=== Section Start ===

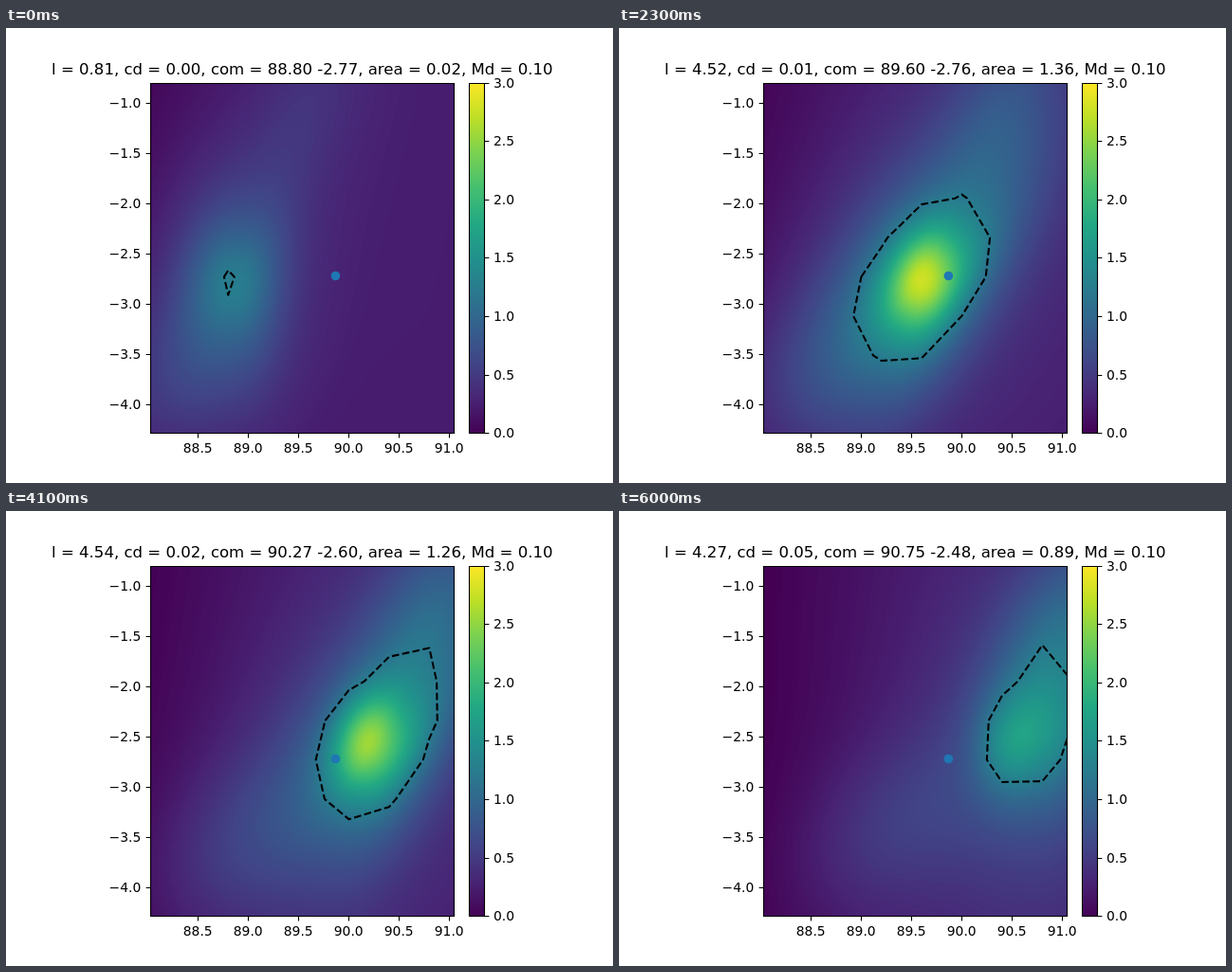
These frames come from a looping animation (640x480 px, 6100 ms). An HTML page with a canvas:

```html
<!DOCTYPE html>
<html lang="en">
<head>
<meta charset="utf-8">
<title>Drifting density field</title>
<style>
  html, body { margin: 0; width: 100%; height: 100%; overflow: hidden; background: #fff; }
  canvas, svg { position: absolute; left: 0; top: 0; width: 640px; height: 480px; }
  text { font: 13.89px "DejaVu Sans", sans-serif; }
  #title { font-size: 16.57px; text-anchor: middle; }
  .mid { text-anchor: middle; }
  .end { text-anchor: end; }
  path { stroke: #000; stroke-width: 1.1; fill: none; }
</style>
</head>
<body>
<canvas id="plot" width="640" height="480"></canvas>
<svg id="axes" viewBox="0 0 640 480">
  <path d="M152.5 58.5H472.5V427.5H152.5ZM488.5 58.5H504.5V427.5H488.5Z"/>
  <text id="title" x="312.3" y="49"></text>
</svg>
<script>
const LEFT = 152, TOP = 58, W = 320, H = 370;
const STEP = 100, LOOP = 6100, LEVEL = 1.2;
const VIRIDIS = ['440154', '482475', '414487', '355f8d', '2a788e', '21918c',
  '22a884', '44bf70', '7ad151', 'bddf26', 'fde725'];

// time, length, cd, lon, lat, area, body height, peak height, peak drop in px
const KEYS = [
  [0, 0.81, 0.00, 88.80, -2.77, 0.02, 1.08, 0.04, 3],
  [1400, 3.83, 0.00, 89.32, -2.76, 0.97, 1.54, 0.1, -9],
  [2300, 4.52, 0.01, 89.60, -2.76, 1.36, 1.95, 0.6, -3],
  [3400, 4.17, 0.00, 89.92, -2.71, 1.13, 1.66, 1.0, 0],
  [4100, 4.54, 0.02, 90.27, -2.60, 1.26, 1.6, 0.75, -9],
  [4800, 4.31, 0.01, 90.52, -2.55, 1.25, 1.5, 0.9, 13],
  [6000, 4.27, 0.05, 90.75, -2.48, 0.89, 1.15, 0.4, 9]
];

const lerp = (a, b, u) => a + (b - a) * u;
const mix = (a, b, u) => a.map((v, i) => lerp(v, b[i], u));
const toX = lon => 202.5 + (lon - 88.5) * 106;
const toY = lat => 79.5 - (lat + 1) * 106;

function keyAt(time) {
  let k = 0;
  while (k < KEYS.length - 2 && time >= KEYS[k + 1][0]) k++;
  const a = KEYS[k], b = KEYS[k + 1];
  return mix(a, b, (time - a[0]) / (b[0] - a[0]));
}

// Squared distances along and across an ellipse tilted from the vertical
function ellipse(cx, cy, long, short, tilt) {
  const s = Math.sin(tilt * Math.PI / 180), c = Math.cos(tilt * Math.PI / 180);
  return (x, y) => {
    const dx = x - cx, dy = y - cy;
    return [(dx * s - dy * c) / long, (dx * c + dy * s) / short];
  };
}

function gauss(h, ...shape) {
  const local = ellipse(...shape);
  return (x, y) => {
    const [p, q] = local(x, y);
    return h * Math.exp(-(p * p + q * q) / 2);
  };
}

// Long-tailed hump with a steeper right flank
function hump(h, ...shape) {
  const local = ellipse(...shape);
  return (x, y) => {
    const [p, q] = local(x, y);
    return h / (1 + p * p + (q > 0 ? q * q * q : q * q));
  };
}

// The body tilts over and back while a tail and a plume drift along with it
function makeField(u, cx, cy, body, peak, drop) {
  const tilt = 8 + 24 * Math.sin(Math.PI * u);
  const rise = Math.sin(Math.PI * u / 2);
  const parts = [
    hump(body, cx, cy, 86, 55, tilt),
    gauss(peak, cx + 5 - 40 * u * u, cy + drop, 36, 22, tilt / 2),
    gauss(0.3, 165 + 120 * u, 378 - 45 * u, 80, 55, 45),
    gauss(0.15 + 0.37 * rise, 320 + 150 * rise, 75 + 50 * u, 75, 40, 20)
  ];
  return (x, y) => {
    let v = 0.27 * Math.sin((x - LEFT) / W * Math.PI / 2) - 0.04;
    for (const part of parts) v += part(x, y);
    return v;
  };
}

// Level crossings on a coarse grid, ordered around the centre
function traceLevel(field, cx, cy) {
  const dx = 42.4, dy = 41.4, pts = [];
  const node = (i, j) => [234.3 + i * dx, 262.5 + j * dy];
  const cross = (p, q) => {
    const a = field(...p) - LEVEL, b = field(...q) - LEVEL;
    if (a * b < 0) pts.push(mix(p, q, a / (a - b)));
  };
  for (let i = -2; i <= 6; i++) {
    for (let j = -4; j <= 4; j++) {
      if (i < 6) cross(node(i, j), node(i + 1, j));
      if (j < 4) cross(node(i, j), node(i, j + 1));
    }
  }
  const angle = ([x, y]) => Math.atan2(y - cy, x - cx);
  return pts.sort((p, q) => angle(p) - angle(q));
}

const stops = VIRIDIS.map(h => [0, 2, 4].map(i => parseInt(h.slice(i, i + 2), 16)));
const palette = Array.from({ length: 256 }, (_, i) => {
  const p = i / 25.5, k = Math.min(9, Math.floor(p));
  return mix(stops[k], stops[k + 1], p - k);
});

const ctx = document.getElementById('plot').getContext('2d');
const title = document.getElementById('title');
const heat = document.createElement('canvas');
heat.width = W / 2;
heat.height = H / 2;
const heatCtx = heat.getContext('2d');
const pixels = heatCtx.createImageData(heat.width, heat.height);

function drawHeat(field) {
  let at = 0;
  for (let j = 0; j < heat.height; j++) {
    for (let i = 0; i < heat.width; i++) {
      const v = field(LEFT + 2 * i + 1, TOP + 2 * j + 1);
      const rgb = palette[Math.max(0, Math.min(255, Math.floor(v / 3 * 256)))];
      for (let k = 0; k < 3; k++) pixels.data[at++] = rgb[k];
      pixels.data[at++] = 255;
    }
  }
  heatCtx.putImageData(pixels, 0, 0);
  ctx.drawImage(heat, LEFT, TOP, W, H);
}

function drawOutline(pts) {
  ctx.beginPath();
  for (const [x, y] of pts) ctx.lineTo(x, y);
  ctx.closePath();
  ctx.setLineDash([7.71, 3.33]);
  ctx.lineWidth = 2.08;
  ctx.lineJoin = 'round';
  ctx.stroke();
}

function draw(time) {
  const [, len, cd, lon, lat, area, body, peak, drop] = keyAt(time);
  const cx = toX(lon), cy = toY(lat);
  const field = makeField(time / 6000, cx, cy, body, peak, drop);

  ctx.save();
  ctx.beginPath();
  ctx.rect(LEFT, TOP, W + 0.5, H - 0.5);
  ctx.clip();
  drawHeat(field);
  ctx.fillStyle = '#1f77b4';
  ctx.beginPath();
  ctx.arc(347.4, 261.5, 4.8, 0, 7);
  ctx.fill();
  drawOutline(traceLevel(field, cx, cy));
  ctx.restore();

  const f = v => v.toFixed(2);
  title.textContent =
    `l = ${f(len)}, cd = ${f(cd)}, com = ${f(lon)} ${f(lat)}, area = ${f(area)}, Md = 0.10`;
}

function drawAxes() {
  let ticks = '', labels = '';
  const label = (x, y, cls, s) => labels += `<text x="${x}" y="${y}" class="${cls}">${s}</text>`;
  for (let i = 0; i < 6; i++) {
    const x = 202.5 + 53 * i;
    ticks += `M${x} 427.5v4.9`;
    label(x - 0.3, 448, 'mid', (88.5 + i / 2).toFixed(1));
  }
  for (let i = 0; i < 7; i++) {
    const y = 79 + 53 * i, barY = Math.round(427.2 - 61.6 * i);
    ticks += `M152.5 ${y + 0.5}h-4.9M504.5 ${barY + 0.5}h4.9`;
    label(142.3, y + 5, 'end', '\u2212' + (1 + i / 2).toFixed(1));
    label(514, barY + 5, '', (i / 2).toFixed(1));
  }
  document.getElementById('axes').insertAdjacentHTML('beforeend', `<path d="${ticks}"/>${labels}`);

  const bar = ctx.createLinearGradient(0, TOP + H, 0, TOP);
  VIRIDIS.forEach((h, i) => bar.addColorStop(i / 10, '#' + h));
  ctx.fillStyle = bar;
  ctx.fillRect(488.5, TOP, 16, H - 0.5);
}

drawAxes();
const begin = performance.now();
let shown = -1;
function tick() {
  const t = Math.floor(((performance.now() - begin) % LOOP) / STEP) * STEP;
  if (t !== shown) draw(shown = t);
  requestAnimationFrame(tick);
}
tick();
</script>
</body>
</html>
```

=== Section End ===

How to complete this task :: Copy every line from the records above that contains the string "middle".

Expected output ::
  #title { font-size: 16.57px; text-anchor: middle; }
  .mid { text-anchor: middle; }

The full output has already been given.